  4. If the senior manager has a PA, get to know them! PAs are generally friendly people who care about connecting people. If they know you, understand why your project and meetings are important, and you are a nice person, they will often go above and beyond to find a new time for you in the busy senior manager’s diary.
  5. Don’t give up. It might be much more work to set up and keep a meeting with a senior manager who has to keep rescheduling, but the worst thing you could do is wait until they are less busy. Senior managers are never less busy, but they are willing to make time for you (it might just not be the one you first agreed!)

Diary management is currently one of the most frustrating parts of my new job, so it’s okay if you have negative feelings about other people’s difficult diaries. Acknowledge those feelings, and then learn to ride the bumpy waves so we can do the stuff that really matters: getting that thesis out into the world to change the world for the better.

In the future, I may have an insight into how to fix university bureaucracy. Until then, bear with me, I’ll get back to you as soon as possible!

Photo by Icons8 Team on Unsplash


Succeeding in a Research Higher Degree

Doing a Research Higher Degree (like a PhD) is hard, but lots of people have succeeded and you can too. It’s easier if you understand how it works, this blog gives you the insider view.


Related Posts

Writing Well and Being Well for Your PhD and Beyond is published

It’s publication week for Writing Well and Being Well for Your PhD and Beyond: How to Cultivate a Strong and Sustainable Writing Practice for Life. It’s available as a paperback and ebook on all the big book websites, and via the publisher. As with all my books, I’m delighted if you buy a copy but also delighted if you recommend it to your university library so you get to read it and so does everyone else.

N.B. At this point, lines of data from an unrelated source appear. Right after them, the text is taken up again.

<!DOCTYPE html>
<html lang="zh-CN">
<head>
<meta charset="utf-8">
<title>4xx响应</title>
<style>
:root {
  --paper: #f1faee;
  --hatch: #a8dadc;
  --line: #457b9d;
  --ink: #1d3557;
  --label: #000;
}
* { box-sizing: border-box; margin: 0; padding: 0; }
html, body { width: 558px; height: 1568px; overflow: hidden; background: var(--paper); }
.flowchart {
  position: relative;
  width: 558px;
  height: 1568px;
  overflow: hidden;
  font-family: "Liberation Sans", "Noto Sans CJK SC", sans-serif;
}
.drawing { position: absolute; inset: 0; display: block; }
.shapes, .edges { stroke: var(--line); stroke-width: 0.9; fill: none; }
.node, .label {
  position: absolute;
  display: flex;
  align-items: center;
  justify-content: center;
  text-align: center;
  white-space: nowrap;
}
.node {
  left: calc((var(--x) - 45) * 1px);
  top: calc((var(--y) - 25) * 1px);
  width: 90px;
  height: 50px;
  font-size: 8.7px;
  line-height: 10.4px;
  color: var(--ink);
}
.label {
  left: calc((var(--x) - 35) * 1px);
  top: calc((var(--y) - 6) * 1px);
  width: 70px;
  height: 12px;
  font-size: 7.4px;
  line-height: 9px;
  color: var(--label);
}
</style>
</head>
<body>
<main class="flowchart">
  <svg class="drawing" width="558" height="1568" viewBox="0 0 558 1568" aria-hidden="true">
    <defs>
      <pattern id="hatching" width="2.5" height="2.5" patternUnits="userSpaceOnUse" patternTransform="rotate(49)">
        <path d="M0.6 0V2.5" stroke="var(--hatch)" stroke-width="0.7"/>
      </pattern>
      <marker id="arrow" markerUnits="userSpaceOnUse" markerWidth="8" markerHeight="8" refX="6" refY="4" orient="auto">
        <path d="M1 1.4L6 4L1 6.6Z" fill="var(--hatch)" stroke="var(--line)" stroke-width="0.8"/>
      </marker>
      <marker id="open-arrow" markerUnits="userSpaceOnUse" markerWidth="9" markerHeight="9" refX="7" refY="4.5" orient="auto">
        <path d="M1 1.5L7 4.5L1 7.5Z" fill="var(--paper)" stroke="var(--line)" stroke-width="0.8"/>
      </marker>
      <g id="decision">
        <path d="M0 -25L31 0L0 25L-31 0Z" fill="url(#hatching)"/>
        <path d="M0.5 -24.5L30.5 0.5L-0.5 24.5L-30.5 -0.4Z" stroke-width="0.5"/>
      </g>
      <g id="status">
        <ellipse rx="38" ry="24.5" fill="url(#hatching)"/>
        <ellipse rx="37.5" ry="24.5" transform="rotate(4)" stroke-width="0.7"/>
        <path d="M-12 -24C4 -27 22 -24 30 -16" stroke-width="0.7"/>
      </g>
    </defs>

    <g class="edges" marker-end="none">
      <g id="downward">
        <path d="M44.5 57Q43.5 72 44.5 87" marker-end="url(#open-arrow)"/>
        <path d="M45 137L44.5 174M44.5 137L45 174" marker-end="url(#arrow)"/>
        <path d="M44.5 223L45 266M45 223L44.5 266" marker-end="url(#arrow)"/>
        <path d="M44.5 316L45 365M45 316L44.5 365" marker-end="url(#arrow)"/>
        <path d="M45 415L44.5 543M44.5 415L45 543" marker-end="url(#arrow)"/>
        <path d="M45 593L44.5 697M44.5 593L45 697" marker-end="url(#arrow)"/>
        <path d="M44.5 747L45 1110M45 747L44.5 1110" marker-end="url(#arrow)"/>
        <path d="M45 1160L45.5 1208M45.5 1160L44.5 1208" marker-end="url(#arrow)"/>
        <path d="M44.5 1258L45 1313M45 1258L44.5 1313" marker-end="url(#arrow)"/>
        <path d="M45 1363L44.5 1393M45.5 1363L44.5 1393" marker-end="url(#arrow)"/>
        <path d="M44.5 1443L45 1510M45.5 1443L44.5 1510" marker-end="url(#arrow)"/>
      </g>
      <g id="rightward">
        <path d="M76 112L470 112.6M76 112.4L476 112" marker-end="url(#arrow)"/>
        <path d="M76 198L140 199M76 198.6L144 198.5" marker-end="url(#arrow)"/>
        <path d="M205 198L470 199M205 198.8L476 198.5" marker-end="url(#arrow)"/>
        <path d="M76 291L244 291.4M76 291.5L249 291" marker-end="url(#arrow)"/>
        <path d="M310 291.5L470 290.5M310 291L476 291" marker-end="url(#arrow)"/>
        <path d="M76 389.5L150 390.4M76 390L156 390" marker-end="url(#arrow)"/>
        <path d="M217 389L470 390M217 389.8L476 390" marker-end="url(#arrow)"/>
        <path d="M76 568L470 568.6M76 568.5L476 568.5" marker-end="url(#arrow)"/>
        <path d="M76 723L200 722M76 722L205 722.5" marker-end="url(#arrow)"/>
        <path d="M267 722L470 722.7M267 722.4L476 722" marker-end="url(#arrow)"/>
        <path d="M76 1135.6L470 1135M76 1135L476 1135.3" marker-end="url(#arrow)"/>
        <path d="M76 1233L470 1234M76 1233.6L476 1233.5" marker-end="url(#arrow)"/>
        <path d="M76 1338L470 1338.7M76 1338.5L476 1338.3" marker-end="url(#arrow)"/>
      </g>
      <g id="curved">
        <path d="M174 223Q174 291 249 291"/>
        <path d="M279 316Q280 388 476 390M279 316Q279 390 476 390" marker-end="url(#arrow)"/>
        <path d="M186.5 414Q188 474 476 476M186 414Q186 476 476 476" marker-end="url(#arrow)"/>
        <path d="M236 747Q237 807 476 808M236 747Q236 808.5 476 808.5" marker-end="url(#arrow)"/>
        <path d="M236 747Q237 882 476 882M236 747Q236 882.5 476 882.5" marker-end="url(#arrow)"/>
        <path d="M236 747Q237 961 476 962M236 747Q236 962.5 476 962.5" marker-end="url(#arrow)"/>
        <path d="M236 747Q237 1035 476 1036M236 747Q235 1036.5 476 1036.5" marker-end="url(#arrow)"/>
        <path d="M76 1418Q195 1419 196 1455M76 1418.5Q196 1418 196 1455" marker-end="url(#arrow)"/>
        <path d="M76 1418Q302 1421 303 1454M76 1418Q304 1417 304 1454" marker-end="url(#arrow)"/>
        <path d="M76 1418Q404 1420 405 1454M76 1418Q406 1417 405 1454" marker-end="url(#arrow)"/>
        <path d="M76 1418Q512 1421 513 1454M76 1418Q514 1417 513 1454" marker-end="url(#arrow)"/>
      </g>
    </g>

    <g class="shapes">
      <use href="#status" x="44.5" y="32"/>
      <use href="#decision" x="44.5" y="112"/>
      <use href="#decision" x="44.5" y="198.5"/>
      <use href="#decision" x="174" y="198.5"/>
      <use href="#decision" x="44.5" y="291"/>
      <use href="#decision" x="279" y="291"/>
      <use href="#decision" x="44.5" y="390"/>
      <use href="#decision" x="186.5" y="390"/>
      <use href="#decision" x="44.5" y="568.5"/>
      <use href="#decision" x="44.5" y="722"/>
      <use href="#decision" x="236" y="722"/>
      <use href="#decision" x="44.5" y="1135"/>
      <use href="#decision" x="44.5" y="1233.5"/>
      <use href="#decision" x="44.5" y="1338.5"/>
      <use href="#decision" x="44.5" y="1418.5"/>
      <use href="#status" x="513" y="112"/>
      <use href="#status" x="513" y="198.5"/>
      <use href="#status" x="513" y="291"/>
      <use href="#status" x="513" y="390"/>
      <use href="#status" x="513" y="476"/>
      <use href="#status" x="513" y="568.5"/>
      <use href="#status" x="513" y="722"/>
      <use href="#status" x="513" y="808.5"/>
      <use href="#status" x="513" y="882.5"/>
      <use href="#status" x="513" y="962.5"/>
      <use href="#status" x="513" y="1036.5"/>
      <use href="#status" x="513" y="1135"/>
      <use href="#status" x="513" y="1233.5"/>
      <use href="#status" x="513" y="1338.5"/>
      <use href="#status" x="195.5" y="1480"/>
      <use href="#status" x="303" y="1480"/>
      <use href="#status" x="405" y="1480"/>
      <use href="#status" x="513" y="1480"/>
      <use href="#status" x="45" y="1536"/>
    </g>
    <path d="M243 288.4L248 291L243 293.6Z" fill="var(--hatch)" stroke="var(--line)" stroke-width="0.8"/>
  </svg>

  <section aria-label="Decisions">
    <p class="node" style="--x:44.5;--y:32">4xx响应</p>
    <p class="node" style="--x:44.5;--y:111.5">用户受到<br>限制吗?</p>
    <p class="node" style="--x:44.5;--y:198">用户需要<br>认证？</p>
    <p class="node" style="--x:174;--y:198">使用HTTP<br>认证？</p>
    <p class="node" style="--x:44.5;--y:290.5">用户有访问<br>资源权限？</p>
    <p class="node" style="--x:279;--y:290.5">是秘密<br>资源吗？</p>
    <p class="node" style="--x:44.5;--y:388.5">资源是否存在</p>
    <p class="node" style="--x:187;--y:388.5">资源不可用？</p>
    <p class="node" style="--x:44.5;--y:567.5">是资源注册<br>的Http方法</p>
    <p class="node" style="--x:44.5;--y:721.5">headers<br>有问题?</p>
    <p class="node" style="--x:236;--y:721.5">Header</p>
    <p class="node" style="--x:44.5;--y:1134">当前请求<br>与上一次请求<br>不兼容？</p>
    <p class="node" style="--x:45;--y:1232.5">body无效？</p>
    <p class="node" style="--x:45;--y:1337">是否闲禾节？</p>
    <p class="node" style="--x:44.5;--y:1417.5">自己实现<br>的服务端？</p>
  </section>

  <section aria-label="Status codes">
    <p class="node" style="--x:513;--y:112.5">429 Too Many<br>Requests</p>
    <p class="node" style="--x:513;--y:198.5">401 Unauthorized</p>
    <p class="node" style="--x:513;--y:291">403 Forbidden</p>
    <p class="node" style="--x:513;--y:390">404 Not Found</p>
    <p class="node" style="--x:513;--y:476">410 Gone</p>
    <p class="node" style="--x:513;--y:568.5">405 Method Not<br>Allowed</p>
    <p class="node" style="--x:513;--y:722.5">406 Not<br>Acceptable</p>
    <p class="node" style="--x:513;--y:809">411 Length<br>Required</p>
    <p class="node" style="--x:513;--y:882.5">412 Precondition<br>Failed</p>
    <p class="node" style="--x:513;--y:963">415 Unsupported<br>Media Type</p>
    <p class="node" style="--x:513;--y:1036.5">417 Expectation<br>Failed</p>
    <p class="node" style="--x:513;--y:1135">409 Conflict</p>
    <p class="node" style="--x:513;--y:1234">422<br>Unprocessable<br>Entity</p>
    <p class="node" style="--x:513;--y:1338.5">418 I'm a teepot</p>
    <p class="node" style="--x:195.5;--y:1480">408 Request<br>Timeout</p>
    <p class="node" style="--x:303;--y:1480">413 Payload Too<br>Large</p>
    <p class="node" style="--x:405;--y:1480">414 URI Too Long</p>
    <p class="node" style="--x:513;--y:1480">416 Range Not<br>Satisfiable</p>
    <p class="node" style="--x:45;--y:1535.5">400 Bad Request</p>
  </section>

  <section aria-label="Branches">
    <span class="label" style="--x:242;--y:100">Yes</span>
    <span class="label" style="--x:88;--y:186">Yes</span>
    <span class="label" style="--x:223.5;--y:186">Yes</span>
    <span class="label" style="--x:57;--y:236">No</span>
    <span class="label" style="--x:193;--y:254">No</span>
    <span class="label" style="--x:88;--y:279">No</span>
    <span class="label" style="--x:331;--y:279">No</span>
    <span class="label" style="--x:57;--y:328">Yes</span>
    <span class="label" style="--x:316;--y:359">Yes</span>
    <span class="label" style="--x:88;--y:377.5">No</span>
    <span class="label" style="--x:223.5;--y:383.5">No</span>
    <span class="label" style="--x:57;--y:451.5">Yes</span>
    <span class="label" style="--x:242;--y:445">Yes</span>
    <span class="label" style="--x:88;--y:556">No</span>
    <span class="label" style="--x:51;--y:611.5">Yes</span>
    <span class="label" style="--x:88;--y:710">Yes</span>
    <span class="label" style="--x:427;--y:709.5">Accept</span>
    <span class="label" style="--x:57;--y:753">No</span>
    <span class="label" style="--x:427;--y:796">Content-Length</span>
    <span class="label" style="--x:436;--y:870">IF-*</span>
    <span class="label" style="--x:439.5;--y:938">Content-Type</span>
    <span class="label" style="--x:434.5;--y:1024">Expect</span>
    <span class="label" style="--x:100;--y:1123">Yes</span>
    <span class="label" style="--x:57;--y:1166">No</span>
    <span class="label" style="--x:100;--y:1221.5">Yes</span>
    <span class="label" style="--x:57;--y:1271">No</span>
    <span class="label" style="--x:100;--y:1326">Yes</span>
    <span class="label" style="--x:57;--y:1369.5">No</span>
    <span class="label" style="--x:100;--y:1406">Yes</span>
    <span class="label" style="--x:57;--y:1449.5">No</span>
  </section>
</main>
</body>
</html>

I had the best time writing this book, and the pre-readers have given such warm and delightful feedback. My series editor described the book as ‘your best friend’; ‘it’s personable, relatable, oozing with strategies.. It simply is a gift’. The peer reviewers said things like: it’s ‘calming and supportive’, ‘a useful review and re-thinking of the writing process’ that ‘gives permission’ for you to write, containing a ‘sprinkling of humour’ but also ‘addictively practical’.

Read More

What I learned from tracking my writing for a year

Back in 2021, I tracked my writing for a year. I kept a done diary for 6 months (as I’ve previously written about on the blog), but I also met up every month with an old co-author and we each wrote a little report on what we’d been doing: what was growing in the garden, what we were eating, what was going on in the world, what we were doing to move, what we were reading, but also what we were doing to progress our next writing project.

Read More

Towards a theory of University ‘excellence’

Universities like to say they are ‘excellent’. It’s a buzz word, and when you’ve been around campuses for a while, you realise it’s an adjective that’s applied to absolutely everything, so it kind of ends up meaning nothing. But when we look around universities, we see lots of ways they aren’t great. But recently I worked with another major partner in the global higher education industry (who is not a university) and it helped me see why ‘excellence’ discourse is good, actually.

Read More

Get the latest blog posts

%d bloggers like this: